Dataset entries
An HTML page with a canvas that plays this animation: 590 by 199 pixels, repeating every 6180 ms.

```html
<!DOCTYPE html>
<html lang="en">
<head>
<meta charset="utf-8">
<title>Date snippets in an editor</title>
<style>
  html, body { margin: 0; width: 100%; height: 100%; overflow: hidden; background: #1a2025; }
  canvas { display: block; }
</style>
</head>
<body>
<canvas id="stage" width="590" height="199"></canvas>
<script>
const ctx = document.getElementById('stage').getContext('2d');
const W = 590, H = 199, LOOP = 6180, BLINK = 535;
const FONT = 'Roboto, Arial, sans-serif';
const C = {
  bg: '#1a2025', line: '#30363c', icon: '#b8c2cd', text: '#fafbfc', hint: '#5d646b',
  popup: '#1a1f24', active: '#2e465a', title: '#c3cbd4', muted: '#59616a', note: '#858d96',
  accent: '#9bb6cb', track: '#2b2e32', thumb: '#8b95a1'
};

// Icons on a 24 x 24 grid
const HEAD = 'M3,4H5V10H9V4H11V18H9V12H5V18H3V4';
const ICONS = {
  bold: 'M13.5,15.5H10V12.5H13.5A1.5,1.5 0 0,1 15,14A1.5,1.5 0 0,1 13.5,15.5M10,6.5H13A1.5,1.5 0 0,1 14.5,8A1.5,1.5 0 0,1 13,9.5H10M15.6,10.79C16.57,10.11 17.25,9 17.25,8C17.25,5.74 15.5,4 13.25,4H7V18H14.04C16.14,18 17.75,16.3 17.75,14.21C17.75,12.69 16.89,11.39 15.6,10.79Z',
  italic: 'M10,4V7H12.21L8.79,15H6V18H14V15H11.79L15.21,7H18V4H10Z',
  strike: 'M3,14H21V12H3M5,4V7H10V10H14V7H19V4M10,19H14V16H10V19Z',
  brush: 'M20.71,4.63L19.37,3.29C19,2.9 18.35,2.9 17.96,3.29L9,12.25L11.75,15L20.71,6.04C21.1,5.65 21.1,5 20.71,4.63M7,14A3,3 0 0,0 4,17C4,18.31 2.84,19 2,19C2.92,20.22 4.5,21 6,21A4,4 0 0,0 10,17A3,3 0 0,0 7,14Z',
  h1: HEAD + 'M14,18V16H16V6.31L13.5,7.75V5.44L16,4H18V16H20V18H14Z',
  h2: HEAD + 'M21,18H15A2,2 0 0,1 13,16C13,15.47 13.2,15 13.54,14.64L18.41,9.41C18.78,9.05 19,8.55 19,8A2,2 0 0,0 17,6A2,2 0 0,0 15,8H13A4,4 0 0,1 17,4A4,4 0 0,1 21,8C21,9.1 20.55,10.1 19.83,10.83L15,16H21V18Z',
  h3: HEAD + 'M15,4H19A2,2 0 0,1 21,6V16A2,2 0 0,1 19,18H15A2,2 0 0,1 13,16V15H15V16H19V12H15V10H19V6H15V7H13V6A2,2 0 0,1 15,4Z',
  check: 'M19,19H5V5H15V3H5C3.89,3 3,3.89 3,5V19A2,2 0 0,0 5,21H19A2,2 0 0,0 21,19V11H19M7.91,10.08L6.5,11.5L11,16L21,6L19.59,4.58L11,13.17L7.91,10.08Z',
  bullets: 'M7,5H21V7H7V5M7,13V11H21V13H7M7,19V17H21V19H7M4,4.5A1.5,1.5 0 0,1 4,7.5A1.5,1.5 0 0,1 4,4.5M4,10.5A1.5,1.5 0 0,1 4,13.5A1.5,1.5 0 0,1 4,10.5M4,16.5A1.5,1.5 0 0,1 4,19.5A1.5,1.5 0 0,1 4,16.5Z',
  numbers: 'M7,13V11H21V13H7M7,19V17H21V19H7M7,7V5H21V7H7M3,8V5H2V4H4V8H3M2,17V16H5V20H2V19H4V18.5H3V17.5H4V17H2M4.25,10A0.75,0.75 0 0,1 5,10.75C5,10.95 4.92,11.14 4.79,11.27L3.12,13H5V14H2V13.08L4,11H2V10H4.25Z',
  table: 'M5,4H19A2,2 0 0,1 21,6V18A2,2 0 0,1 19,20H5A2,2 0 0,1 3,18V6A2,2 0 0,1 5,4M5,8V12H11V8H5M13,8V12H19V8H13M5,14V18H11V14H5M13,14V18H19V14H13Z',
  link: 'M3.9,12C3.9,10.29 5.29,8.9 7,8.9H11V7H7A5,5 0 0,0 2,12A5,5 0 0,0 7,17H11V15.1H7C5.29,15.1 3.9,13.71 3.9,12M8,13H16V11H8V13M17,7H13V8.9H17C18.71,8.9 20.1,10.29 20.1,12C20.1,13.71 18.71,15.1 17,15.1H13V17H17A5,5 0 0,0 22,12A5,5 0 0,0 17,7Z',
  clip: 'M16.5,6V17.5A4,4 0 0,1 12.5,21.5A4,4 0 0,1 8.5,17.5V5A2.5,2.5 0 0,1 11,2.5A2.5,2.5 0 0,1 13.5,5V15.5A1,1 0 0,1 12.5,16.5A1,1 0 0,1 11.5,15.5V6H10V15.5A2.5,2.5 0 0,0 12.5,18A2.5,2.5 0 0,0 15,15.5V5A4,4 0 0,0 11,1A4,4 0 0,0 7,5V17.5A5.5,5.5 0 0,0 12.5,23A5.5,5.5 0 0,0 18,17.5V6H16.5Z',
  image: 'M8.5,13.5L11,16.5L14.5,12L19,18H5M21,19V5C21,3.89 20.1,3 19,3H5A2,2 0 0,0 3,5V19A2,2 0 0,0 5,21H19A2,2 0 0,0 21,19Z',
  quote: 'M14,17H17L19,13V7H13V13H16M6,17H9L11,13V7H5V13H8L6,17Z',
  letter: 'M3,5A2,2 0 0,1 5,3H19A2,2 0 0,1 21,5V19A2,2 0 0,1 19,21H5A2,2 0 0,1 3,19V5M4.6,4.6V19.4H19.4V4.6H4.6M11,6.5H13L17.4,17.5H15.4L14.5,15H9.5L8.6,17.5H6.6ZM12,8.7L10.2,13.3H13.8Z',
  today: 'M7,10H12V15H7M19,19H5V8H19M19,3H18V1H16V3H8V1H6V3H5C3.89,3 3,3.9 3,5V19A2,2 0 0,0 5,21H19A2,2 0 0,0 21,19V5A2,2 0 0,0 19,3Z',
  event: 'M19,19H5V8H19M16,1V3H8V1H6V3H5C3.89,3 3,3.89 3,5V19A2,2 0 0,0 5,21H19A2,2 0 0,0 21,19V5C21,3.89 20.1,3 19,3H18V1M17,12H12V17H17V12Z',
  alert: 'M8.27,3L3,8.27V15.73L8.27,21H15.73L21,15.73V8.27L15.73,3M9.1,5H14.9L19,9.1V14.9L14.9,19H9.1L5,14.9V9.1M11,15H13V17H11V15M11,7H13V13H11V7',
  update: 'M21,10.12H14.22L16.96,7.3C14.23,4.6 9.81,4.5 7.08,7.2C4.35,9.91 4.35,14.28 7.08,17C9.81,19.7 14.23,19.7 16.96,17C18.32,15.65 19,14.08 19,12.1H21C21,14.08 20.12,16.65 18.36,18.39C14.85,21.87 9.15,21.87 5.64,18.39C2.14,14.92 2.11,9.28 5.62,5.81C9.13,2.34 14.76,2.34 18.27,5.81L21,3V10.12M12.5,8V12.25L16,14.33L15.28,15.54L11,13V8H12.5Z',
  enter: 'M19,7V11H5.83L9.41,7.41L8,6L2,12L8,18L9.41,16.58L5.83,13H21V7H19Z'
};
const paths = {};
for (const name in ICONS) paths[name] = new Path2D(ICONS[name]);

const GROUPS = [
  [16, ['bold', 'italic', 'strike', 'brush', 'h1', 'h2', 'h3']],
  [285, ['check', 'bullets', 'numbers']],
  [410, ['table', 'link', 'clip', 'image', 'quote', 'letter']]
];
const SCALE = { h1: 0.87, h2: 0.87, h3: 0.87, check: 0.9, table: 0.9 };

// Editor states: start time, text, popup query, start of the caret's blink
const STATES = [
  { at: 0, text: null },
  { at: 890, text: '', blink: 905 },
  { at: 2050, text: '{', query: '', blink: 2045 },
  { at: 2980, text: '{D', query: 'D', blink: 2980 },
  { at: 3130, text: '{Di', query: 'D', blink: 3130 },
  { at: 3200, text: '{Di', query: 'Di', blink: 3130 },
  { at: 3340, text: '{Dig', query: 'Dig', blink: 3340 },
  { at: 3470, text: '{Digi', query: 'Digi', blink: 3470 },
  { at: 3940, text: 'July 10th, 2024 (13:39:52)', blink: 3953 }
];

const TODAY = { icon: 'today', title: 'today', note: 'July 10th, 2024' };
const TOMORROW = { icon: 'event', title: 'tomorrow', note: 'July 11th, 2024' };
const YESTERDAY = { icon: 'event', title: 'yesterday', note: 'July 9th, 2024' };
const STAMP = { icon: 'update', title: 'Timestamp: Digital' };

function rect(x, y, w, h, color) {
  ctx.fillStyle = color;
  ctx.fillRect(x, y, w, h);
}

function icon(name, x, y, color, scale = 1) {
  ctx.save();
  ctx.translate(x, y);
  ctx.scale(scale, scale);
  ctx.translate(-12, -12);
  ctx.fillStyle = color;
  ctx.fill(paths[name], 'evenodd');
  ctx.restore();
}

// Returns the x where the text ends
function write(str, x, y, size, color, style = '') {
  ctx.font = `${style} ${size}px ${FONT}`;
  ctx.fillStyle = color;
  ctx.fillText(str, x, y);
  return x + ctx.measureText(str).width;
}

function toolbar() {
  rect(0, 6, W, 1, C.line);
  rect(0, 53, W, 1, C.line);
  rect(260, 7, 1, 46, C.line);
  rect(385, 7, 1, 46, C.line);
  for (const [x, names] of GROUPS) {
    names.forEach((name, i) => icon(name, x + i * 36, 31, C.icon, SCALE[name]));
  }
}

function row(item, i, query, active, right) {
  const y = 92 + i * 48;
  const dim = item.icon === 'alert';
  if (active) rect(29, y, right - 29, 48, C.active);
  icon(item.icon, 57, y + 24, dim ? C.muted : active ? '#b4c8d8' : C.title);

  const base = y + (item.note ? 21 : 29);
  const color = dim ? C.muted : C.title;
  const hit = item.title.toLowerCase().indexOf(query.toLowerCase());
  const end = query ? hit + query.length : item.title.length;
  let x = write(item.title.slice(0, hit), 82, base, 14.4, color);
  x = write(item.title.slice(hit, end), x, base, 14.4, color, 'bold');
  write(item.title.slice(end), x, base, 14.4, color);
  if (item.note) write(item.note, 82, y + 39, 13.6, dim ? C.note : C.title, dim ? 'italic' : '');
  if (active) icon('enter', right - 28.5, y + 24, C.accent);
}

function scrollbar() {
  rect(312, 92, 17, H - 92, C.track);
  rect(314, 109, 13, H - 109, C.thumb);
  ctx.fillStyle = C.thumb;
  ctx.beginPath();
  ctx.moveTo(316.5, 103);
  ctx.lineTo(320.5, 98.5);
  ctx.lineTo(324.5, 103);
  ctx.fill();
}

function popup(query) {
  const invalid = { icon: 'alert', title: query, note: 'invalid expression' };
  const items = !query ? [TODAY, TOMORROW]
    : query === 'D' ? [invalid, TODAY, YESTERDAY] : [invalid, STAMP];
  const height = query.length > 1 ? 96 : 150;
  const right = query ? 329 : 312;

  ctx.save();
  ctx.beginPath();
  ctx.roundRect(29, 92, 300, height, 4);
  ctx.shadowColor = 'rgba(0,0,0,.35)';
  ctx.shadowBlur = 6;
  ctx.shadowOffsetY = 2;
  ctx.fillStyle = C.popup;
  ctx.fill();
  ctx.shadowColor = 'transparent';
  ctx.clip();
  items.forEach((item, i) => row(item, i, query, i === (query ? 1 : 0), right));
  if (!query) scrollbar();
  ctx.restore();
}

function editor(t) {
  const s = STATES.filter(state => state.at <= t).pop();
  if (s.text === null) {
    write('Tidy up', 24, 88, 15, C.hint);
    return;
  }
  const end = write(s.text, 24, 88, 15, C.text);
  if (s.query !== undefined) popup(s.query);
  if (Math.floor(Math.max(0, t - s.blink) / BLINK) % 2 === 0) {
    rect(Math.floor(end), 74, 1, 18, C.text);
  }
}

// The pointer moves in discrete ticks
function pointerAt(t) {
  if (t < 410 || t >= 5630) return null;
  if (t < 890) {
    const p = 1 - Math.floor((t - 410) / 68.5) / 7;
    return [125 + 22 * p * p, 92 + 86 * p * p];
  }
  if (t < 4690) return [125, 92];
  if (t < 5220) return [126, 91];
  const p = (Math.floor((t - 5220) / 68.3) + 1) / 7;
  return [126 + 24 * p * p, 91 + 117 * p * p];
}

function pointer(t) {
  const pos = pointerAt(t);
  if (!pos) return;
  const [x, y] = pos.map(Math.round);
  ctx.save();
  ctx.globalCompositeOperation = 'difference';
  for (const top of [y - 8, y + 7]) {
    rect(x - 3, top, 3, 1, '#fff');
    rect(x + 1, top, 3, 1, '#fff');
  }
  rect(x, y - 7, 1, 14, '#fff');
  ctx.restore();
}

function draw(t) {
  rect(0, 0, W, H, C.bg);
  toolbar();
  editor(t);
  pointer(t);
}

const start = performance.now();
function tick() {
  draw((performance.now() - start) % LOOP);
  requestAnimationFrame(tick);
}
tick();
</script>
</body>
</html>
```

§ Work item
One number makes up the answer: the number of lines among the entries that include the word "table".

§ Answer below
3